Rather than prenatal appointments being a family affair, as they often were prior to 2020, they became solitary visits. Phones became an important part of connecting with partners and children during doctor visits.
“I would bring my phone and whenever we would listen to the heart at the office, I’d record it,” Horbacz said. “When I got home, I’d play it for my kids and my husband. I’d bring a flash drive for ultrasound photos.”
Aguilar would FaceTime with her husband during ultrasounds.
“We did that for the gender reveal and the anatomy scan,” she said.
Once at the hospital, giving birth and the few days that followed were a surreal experience for the women.
“They tested me during labor for COVID,” Augilar said. “I wasn’t allowed to leave my room after delivery.”
Scott said her team was constantly trying to brainstorm how to make mothers and their families comfortable.
“Our unit couldn’t flow the same way other units do,” she said. “Behind the scenes while all of this was happening, we wanted patients to feel like nothing had changed. The constant change was overwhelming at times, but we didn’t have much time to think about it.”
All things considered, Hobacz said her birth experience was a positive one.
“The staff was wonderful,” she said. “But they had to work within the parameters of the policies, which seemed to change all the time.”
The maternity ward, normally buzzing with happy voices and visitors, was one of the biggest changes the mothers noticed.
“It was so quiet and vacant compared to when my girls were born,” Horbacz said. “There was no hustle and bustle. There was no family coming and going.”

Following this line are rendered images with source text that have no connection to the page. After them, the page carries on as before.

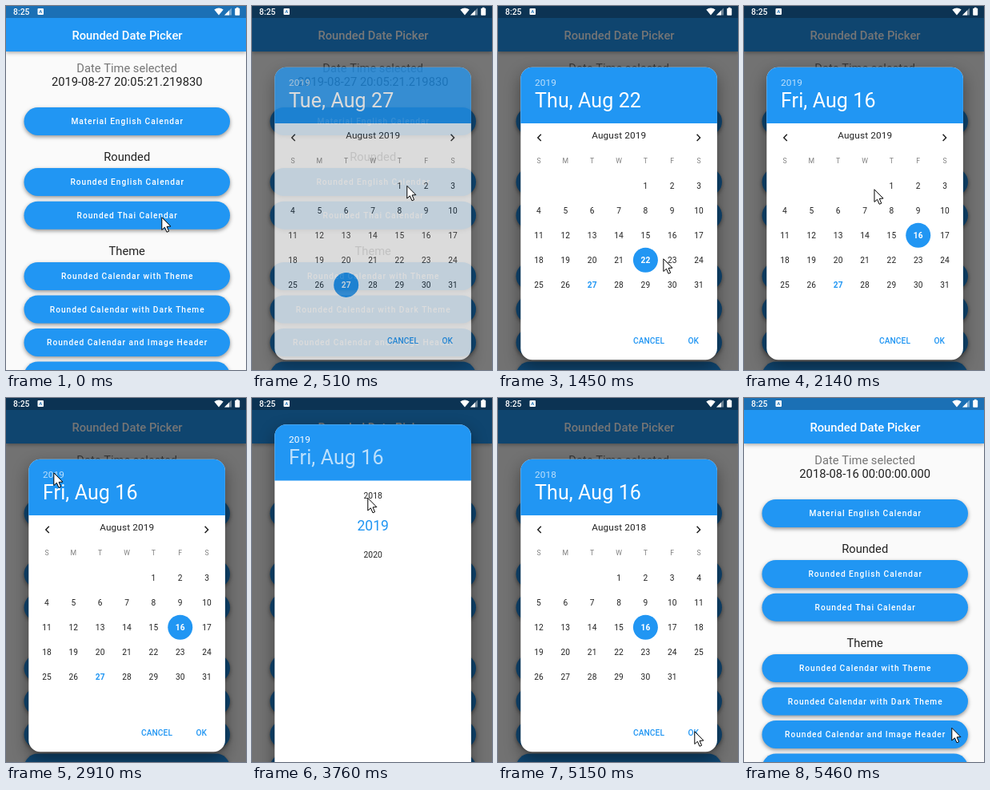
Write an HTML page with a canvas that moves like this. It is 300 px wide and 456 px high and loops after 6090 ms.

```html
<!DOCTYPE html>
<html lang="en">
<head>
<meta charset="utf-8">
<title>Rounded Date Picker</title>
<style>
html, body { margin: 0; width: 100%; height: 100%; overflow: hidden; background: #fafafa; }
canvas { display: block; width: 300px; height: 456px; }
</style>
</head>
<body>
<canvas id="stage"></canvas>
<script>
const W = 300, H = 456, LOOP = 6090;
const BLUE = '#2196f3', INK = 'rgba(0,0,0,.87)', MID = 151.2;
const dpr = window.devicePixelRatio || 1;

function layer(canvas) {
  canvas.width = W * dpr;
  canvas.height = H * dpr;
  const c = canvas.getContext('2d');
  c.scale(dpr, dpr);
  return c;
}
const screen = layer(document.getElementById('stage'));
const dialog = layer(document.createElement('canvas'));
let g = screen;

// Events in ms
const OPEN = 400, PICK_22 = 1200, PICK_16 = 1760, YEARS = 2960, PICK_2018 = 3990, CLOSE = 5210;
const FADE = 150;

// Cursor path: time, x, y
const PATH = [
  [0, 194.5, 264.5], [70, 194, 260], [270, 182, 214], [440, 182, 214], [510, 193.5, 225],
  [600, 193.5, 228], [1060, 186, 306], [1200, 187, 314], [1300, 190, 317], [1450, 206.5, 316.5],
  [1600, 215, 314], [1760, 215, 293], [1910, 215, 289], [2000, 215, 289], [2450, 48, 99],
  [2600, 57, 94], [2700, 59.5, 93.5], [3230, 59.5, 93.5], [3520, 152, 172], [3760, 144.5, 125],
  [4250, 144.5, 125], [4680, 234, 440], [4850, 237, 430], [5080, 245.5, 417.5],
  [5200, 245.5, 417.5], [5460, 259.5, 413], [LOOP, 259.5, 413]
];

const clamp = v => Math.max(0, Math.min(1, v));

function cursorAt(t) {
  let i = 1;
  while (PATH[i][0] < t) i++;
  const [t0, x0, y0] = PATH[i - 1], [t1, x1, y1] = PATH[i];
  const p = (t - t0) / (t1 - t0);
  return [x0 + (x1 - x0) * p, y0 + (y1 - y0) * p];
}

// Text placed by the middle of its capitals
function text(str, x, cy, size, color, { weight = 400, spacing = 0, align = 'center' } = {}) {
  g.font = `${weight} ${size}px Roboto, sans-serif`;
  g.letterSpacing = spacing + 'px';
  g.textAlign = align;
  g.fillStyle = color;
  g.fillText(str, x, cy + size * 0.355);
}

function shape(color, draw) {
  g.fillStyle = color;
  g.beginPath();
  draw();
  g.fill();
}

function poly(...pts) {
  for (let i = 0; i < pts.length; i += 2) g.lineTo(pts[i], pts[i + 1]);
  g.closePath();
}

function shadow(alpha, blur, dy, draw) {
  g.save();
  g.shadowColor = `rgba(0,0,0,${alpha})`;
  g.shadowBlur = blur * dpr;
  g.shadowOffsetY = dy * dpr;
  draw();
  g.restore();
}

function button(label, y) {
  shadow(0.42, 5, 2, () => shape(BLUE, () => g.roundRect(22.5, y, 257.5, 35, 17.5)));
  text(label, MID + 0.5, y + 17.5, 10.2, '#fff', { weight: 500, spacing: 0.95 });
}

function home(stamp) {
  g.fillStyle = '#fafafa';
  g.fillRect(0, 0, W, H);
  shadow(0.35, 5, 1.5, () => shape(BLUE, () => g.rect(0, 0, W, 57)));
  shape('#1b70b5', () => g.rect(0, 0, W, 15));
  text('Rounded Date Picker', MID + 0.3, 37, 14.75, '#fff', { weight: 500 });
  text('Date Time selected', MID, 78, 14.7, '#757575');
  text(stamp, MID, 95, 14.75, INK);
  button('Material English Calendar', 127);
  text('Rounded', MID, 189, 14.7, INK);
  button('Rounded English Calendar', 203);
  button('Rounded Thai Calendar', 244.7);
  text('Theme', MID, 307, 14.7, INK);
  button('Rounded Calendar with Theme', 321);
  button('Rounded Calendar with Dark Theme', 362.5);
  button('Rounded Calendar and Image Header', 404);
  button('', 445.5);
}

function statusBar() {
  const white = '#fff';
  text('8:25', 9, 7.2, 10.4, white, { weight: 500, align: 'left' });
  shape(white, () => g.roundRect(39.5, 3, 7.5, 8, 1));
  text('A', 43.2, 7, 6, '#1b70b5', { weight: 700 });
  shape(white, () => {
    g.moveTo(266, 11.5);
    g.lineTo(260.3, 4.6);
    g.quadraticCurveTo(266, 0.2, 271.7, 4.6);
    g.closePath();
  });
  shape('rgba(255,255,255,.4)', () => poly(273, 11.5, 282, 11.5, 282, 2.5));
  shape(white, () => poly(273, 11.5, 279, 11.5, 279, 5.5));
  shape(white, () => { g.rect(288, 1.8, 2.5, 1.5); g.roundRect(286.2, 2.8, 6, 9, 0.8); });
}

function chevron(x, dir) {
  g.strokeStyle = INK;
  g.lineWidth = 1.5;
  g.beginPath();
  g.moveTo(x - 2 * dir, 160.7);
  g.lineTo(x + 2 * dir, 164.9);
  g.lineTo(x - 2 * dir, 169.1);
  g.stroke();
}

function calendar(year, selected) {
  const first = new Date(year, 7, 1).getDay();
  const colX = c => 51 + c * 33.35;
  text('August ' + year, MID, 162, 11.8, INK, { spacing: 0.12 });
  chevron(51.8, -1);
  chevron(250.6, 1);
  [...'SMTWTFS'].forEach((d, c) => text(d, colX(c), 193.5, 8.7, 'rgba(0,0,0,.5)'));
  for (let d = 1; d <= 31; d++) {
    const cell = first + d - 1;
    const x = colX(cell % 7), y = 225 + Math.floor(cell / 7) * 31.1;
    const on = d === selected, today = d === 27 && year === 2019;
    if (on) shape(BLUE, () => g.arc(x, y, 15.5, 0, 7));
    text(d, x, y, 10.2, on ? '#fff' : today ? BLUE : INK,
      { weight: on || today ? 700 : 400, spacing: 0.1 });
  }
  text('CANCEL', 188.5, 419.5, 10.2, BLUE, { weight: 500, spacing: 0.1 });
  text('OK', 244.3, 419.5, 10.2, BLUE, { weight: 500, spacing: 0.1 });
}

function yearList() {
  text('2018', MID, 122.3, 10.4, INK);
  text('2019', MID, 159.3, 17.6, BLUE);
  text('2020', MID, 196.5, 10.4, INK);
}

function picker(t) {
  const choosing = t >= YEARS && t < PICK_2018;
  const year = t < PICK_2018 ? 2019 : 2018;
  const day = t < PICK_22 ? 27 : t < PICK_16 ? 22 : 16;
  const top = choosing ? 33.3 : 76.8;
  const weekday = ['Sun', 'Mon', 'Tue', 'Wed', 'Thu', 'Fri', 'Sat'][new Date(year, 7, day).getDay()];
  const dim = 'rgba(255,255,255,.7)';

  g.clearRect(0, 0, W, H);
  const card = () => g.roundRect(28.3, top, 245.6, 2 * (260 - top), 14.5);
  shadow(0.42, 20, 8, () => shape('#fff', card));
  shape(BLUE, () => g.roundRect(28.3, top, 245.6, 70.2, [14.5, 14.5, 0, 0]));
  text(year, 46, top + 18.6, 11.8, choosing ? '#fff' : dim, { spacing: 0.1, align: 'left' });
  text(`${weekday}, Aug ${day}`, 46, top + 41, 25, choosing ? dim : '#fff',
    { spacing: 0.1, align: 'left' });
  if (choosing) yearList();
  else calendar(year, day);
}

function cursor([x, y]) {
  g.save();
  g.translate(x, y);
  g.beginPath();
  poly(0.3, 0.3, 0.3, 16, 3.9, 12.8, 6.5, 18.8, 9.1, 17.7, 6.6, 11.9, 11.4, 11.6);
  g.fillStyle = '#fff';
  g.fill();
  g.strokeStyle = '#000';
  g.lineWidth = 1;
  g.stroke();
  g.restore();
}

function render(t) {
  const shown = t < CLOSE ? clamp((t - OPEN) / FADE) : 1 - clamp((t - CLOSE) / FADE);
  g = screen;
  home(t < CLOSE ? '2019-08-27 20:05:21.219830' : '2018-08-16 00:00:00.000');
  if (shown > 0) {
    const veil = 1 - (1 - shown) ** 3;
    shape(`rgba(0,0,0,${0.54 * veil})`, () => g.rect(0, 0, W, H));
    g = dialog;
    picker(t);
    g = screen;
    g.globalAlpha = shown;
    g.drawImage(dialog.canvas, 0, 0, W, H);
    g.globalAlpha = 1;
  }
  statusBar();
  cursor(cursorAt(t));
}

const start = performance.now();
function tick() {
  render((performance.now() - start) % LOOP);
  requestAnimationFrame(tick);
}
tick();
</script>
</body>
</html>
```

Babies were kept with their mothers and not taken to the nursery, a policy that led to a very unsettling first night for Ohlert with her newborn twins.
“I sent my husband home the first night,” she said. “That was pretty rough. But he stayed the second night and helped.”
While the birthing unit was quieter than normal, Scott said most of the new mothers were happy to spend time alone with their babies.
“It actually turned into a positive experience for many patients,” she said.
The pandemic has affected the babies and their families beyond the birth experience, but these mothers are on top of those concerns.
“I feel like my family hasn’t seen Sawyer as much,” Martin said. “I’m nervous about taking him out too much with COVID. But I’m lucky that I work from home, and I’m able to be with him.”
“I didn’t go anywhere with Henry,” Horbacz said. “He hasn’t gotten the same experiences that my girls did, not even just going to the grocery store. I noticed he had some anxiety with other people, although he is in day care now and that’s getting better.”
Powers found that her son, Ben, has been sick more this year.
“I think not having that exposure to germs from birth has made that difference,” she said. “My doctor even said the 2 and under age group is having a rough time this winter.”
Playdates, family excursions or even just being out in the neighborhood often has been deferred because of COVID-19.
“We didn’t do play dates, and we didn’t have friends over to meet him,” Powers said. “But my husband is a very optimistic person, even being on the frontlines, and he kept saying, ‘It will be OK.’”
Scott said she and her team are continuing to do everything they can to make the birth experience a positive one.
“We’re holding in-person classes as much as we can and doing some tours,” she said. “If we can alleviate a mother-to-be’s stress ahead of time, that’s all we want to do.”
Like everybody else, Aguilar said she is just taking things one day at a time.
“At the end of the day, I just throw up my hands and hope I’ve done everything I can,” she said. “I’m making decisions and hoping I’m making the right choices.”
Michelle London writes for the Telegraph Herald.